What is needed> Please reproduce the entire listing, character for character.

-*-

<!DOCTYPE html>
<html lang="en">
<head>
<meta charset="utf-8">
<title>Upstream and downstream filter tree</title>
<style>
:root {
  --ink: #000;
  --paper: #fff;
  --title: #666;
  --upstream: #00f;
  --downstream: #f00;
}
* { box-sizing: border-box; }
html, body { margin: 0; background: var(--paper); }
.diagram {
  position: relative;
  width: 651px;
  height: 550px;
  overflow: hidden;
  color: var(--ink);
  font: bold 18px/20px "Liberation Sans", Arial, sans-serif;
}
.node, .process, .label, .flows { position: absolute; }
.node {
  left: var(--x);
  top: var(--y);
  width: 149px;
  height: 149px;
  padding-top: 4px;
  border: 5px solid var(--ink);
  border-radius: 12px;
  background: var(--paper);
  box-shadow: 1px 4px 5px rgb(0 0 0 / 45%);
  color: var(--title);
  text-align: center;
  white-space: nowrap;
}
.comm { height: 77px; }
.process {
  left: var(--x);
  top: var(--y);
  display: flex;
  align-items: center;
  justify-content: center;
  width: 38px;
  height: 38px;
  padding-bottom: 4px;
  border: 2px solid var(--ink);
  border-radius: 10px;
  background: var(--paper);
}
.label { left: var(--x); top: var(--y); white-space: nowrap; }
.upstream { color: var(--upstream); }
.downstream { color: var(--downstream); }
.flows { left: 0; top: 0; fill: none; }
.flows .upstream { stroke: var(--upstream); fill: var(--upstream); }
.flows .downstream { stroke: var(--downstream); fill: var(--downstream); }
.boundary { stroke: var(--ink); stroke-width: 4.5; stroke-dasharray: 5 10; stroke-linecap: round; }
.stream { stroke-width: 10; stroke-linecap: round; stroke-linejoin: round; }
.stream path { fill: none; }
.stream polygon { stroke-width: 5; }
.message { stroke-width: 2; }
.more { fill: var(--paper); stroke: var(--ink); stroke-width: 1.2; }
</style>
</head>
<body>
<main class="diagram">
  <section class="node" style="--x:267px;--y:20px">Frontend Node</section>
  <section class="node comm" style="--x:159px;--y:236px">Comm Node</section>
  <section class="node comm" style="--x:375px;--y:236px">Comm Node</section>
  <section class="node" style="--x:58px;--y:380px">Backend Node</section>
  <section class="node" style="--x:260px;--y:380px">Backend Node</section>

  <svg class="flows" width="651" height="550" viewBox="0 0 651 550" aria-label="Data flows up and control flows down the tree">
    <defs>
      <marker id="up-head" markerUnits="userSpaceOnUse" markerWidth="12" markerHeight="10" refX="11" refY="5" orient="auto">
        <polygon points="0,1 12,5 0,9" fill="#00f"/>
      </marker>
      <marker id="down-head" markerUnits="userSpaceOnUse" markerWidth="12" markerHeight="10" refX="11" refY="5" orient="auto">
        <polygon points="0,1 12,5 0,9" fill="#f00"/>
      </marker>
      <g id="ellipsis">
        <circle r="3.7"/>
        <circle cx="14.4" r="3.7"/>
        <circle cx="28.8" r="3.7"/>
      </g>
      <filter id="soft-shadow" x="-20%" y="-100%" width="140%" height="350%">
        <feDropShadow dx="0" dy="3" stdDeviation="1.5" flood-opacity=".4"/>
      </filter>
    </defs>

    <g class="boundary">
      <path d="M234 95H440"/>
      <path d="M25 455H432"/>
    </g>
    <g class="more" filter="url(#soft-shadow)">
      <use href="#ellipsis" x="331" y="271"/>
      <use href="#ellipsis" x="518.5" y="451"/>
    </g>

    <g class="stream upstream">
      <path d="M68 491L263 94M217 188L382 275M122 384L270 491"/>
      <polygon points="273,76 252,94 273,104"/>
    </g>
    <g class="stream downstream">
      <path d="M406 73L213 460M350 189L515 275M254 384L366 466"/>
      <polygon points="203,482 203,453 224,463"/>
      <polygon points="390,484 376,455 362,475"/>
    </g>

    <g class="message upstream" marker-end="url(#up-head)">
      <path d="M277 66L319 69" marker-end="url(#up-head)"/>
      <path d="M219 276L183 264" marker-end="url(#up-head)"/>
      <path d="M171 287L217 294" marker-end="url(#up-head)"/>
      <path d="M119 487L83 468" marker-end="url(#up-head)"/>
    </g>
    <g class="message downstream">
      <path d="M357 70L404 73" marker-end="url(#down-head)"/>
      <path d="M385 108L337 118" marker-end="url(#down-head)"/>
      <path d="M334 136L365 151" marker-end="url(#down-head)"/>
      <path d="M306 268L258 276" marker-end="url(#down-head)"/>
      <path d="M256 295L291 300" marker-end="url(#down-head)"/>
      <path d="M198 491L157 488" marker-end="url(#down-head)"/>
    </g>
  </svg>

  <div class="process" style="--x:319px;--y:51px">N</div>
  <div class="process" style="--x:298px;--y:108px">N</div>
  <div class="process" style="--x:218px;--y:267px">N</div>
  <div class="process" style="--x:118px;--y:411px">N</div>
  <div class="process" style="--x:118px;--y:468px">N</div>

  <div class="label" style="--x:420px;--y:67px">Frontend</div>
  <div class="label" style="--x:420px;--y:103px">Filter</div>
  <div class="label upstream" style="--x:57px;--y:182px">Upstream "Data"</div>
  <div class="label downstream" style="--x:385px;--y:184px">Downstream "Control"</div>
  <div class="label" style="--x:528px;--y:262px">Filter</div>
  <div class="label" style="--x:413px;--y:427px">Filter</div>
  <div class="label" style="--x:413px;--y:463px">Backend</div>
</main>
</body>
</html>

-*-

Answer section>
<!DOCTYPE html>
<html lang="en">
<head>
<meta charset="utf-8">
<title>Upstream and downstream filter tree</title>
<style>
:root {
  --ink: #000;
  --paper: #fff;
  --title: #666;
  --upstream: #00f;
  --downstream: #f00;
}
* { box-sizing: border-box; }
html, body { margin: 0; background: var(--paper); }
.diagram {
  position: relative;
  width: 651px;
  height: 550px;
  overflow: hidden;
  color: var(--ink);
  font: bold 18px/20px "Liberation Sans", Arial, sans-serif;
}
.node, .process, .label, .flows { position: absolute; }
.node {
  left: var(--x);
  top: var(--y);
  width: 149px;
  height: 149px;
  padding-top: 4px;
  border: 5px solid var(--ink);
  border-radius: 12px;
  background: var(--paper);
  box-shadow: 1px 4px 5px rgb(0 0 0 / 45%);
  color: var(--title);
  text-align: center;
  white-space: nowrap;
}
.comm { height: 77px; }
.process {
  left: var(--x);
  top: var(--y);
  display: flex;
  align-items: center;
  justify-content: center;
  width: 38px;
  height: 38px;
  padding-bottom: 4px;
  border: 2px solid var(--ink);
  border-radius: 10px;
  background: var(--paper);
}
.label { left: var(--x); top: var(--y); white-space: nowrap; }
.upstream { color: var(--upstream); }
.downstream { color: var(--downstream); }
.flows { left: 0; top: 0; fill: none; }
.flows .upstream { stroke: var(--upstream); fill: var(--upstream); }
.flows .downstream { stroke: var(--downstream); fill: var(--downstream); }
.boundary { stroke: var(--ink); stroke-width: 4.5; stroke-dasharray: 5 10; stroke-linecap: round; }
.stream { stroke-width: 10; stroke-linecap: round; stroke-linejoin: round; }
.stream path { fill: none; }
.stream polygon { stroke-width: 5; }
.message { stroke-width: 2; }
.more { fill: var(--paper); stroke: var(--ink); stroke-width: 1.2; }
</style>
</head>
<body>
<main class="diagram">
  <section class="node" style="--x:267px;--y:20px">Frontend Node</section>
  <section class="node comm" style="--x:159px;--y:236px">Comm Node</section>
  <section class="node comm" style="--x:375px;--y:236px">Comm Node</section>
  <section class="node" style="--x:58px;--y:380px">Backend Node</section>
  <section class="node" style="--x:260px;--y:380px">Backend Node</section>

  <svg class="flows" width="651" height="550" viewBox="0 0 651 550" aria-label="Data flows up and control flows down the tree">
    <defs>
      <marker id="up-head" markerUnits="userSpaceOnUse" markerWidth="12" markerHeight="10" refX="11" refY="5" orient="auto">
        <polygon points="0,1 12,5 0,9" fill="#00f"/>
      </marker>
      <marker id="down-head" markerUnits="userSpaceOnUse" markerWidth="12" markerHeight="10" refX="11" refY="5" orient="auto">
        <polygon points="0,1 12,5 0,9" fill="#f00"/>
      </marker>
      <g id="ellipsis">
        <circle r="3.7"/>
        <circle cx="14.4" r="3.7"/>
        <circle cx="28.8" r="3.7"/>
      </g>
      <filter id="soft-shadow" x="-20%" y="-100%" width="140%" height="350%">
        <feDropShadow dx="0" dy="3" stdDeviation="1.5" flood-opacity=".4"/>
      </filter>
    </defs>

    <g class="boundary">
      <path d="M234 95H440"/>
      <path d="M25 455H432"/>
    </g>
    <g class="more" filter="url(#soft-shadow)">
      <use href="#ellipsis" x="331" y="271"/>
      <use href="#ellipsis" x="518.5" y="451"/>
    </g>

    <g class="stream upstream">
      <path d="M68 491L263 94M217 188L382 275M122 384L270 491"/>
      <polygon points="273,76 252,94 273,104"/>
    </g>
    <g class="stream downstream">
      <path d="M406 73L213 460M350 189L515 275M254 384L366 466"/>
      <polygon points="203,482 203,453 224,463"/>
      <polygon points="390,484 376,455 362,475"/>
    </g>

    <g class="message upstream" marker-end="url(#up-head)">
      <path d="M277 66L319 69" marker-end="url(#up-head)"/>
      <path d="M219 276L183 264" marker-end="url(#up-head)"/>
      <path d="M171 287L217 294" marker-end="url(#up-head)"/>
      <path d="M119 487L83 468" marker-end="url(#up-head)"/>
    </g>
    <g class="message downstream">
      <path d="M357 70L404 73" marker-end="url(#down-head)"/>
      <path d="M385 108L337 118" marker-end="url(#down-head)"/>
      <path d="M334 136L365 151" marker-end="url(#down-head)"/>
      <path d="M306 268L258 276" marker-end="url(#down-head)"/>
      <path d="M256 295L291 300" marker-end="url(#down-head)"/>
      <path d="M198 491L157 488" marker-end="url(#down-head)"/>
    </g>
  </svg>

  <div class="process" style="--x:319px;--y:51px">N</div>
  <div class="process" style="--x:298px;--y:108px">N</div>
  <div class="process" style="--x:218px;--y:267px">N</div>
  <div class="process" style="--x:118px;--y:411px">N</div>
  <div class="process" style="--x:118px;--y:468px">N</div>

  <div class="label" style="--x:420px;--y:67px">Frontend</div>
  <div class="label" style="--x:420px;--y:103px">Filter</div>
  <div class="label upstream" style="--x:57px;--y:182px">Upstream "Data"</div>
  <div class="label downstream" style="--x:385px;--y:184px">Downstream "Control"</div>
  <div class="label" style="--x:528px;--y:262px">Filter</div>
  <div class="label" style="--x:413px;--y:427px">Filter</div>
  <div class="label" style="--x:413px;--y:463px">Backend</div>
</main>
</body>
</html>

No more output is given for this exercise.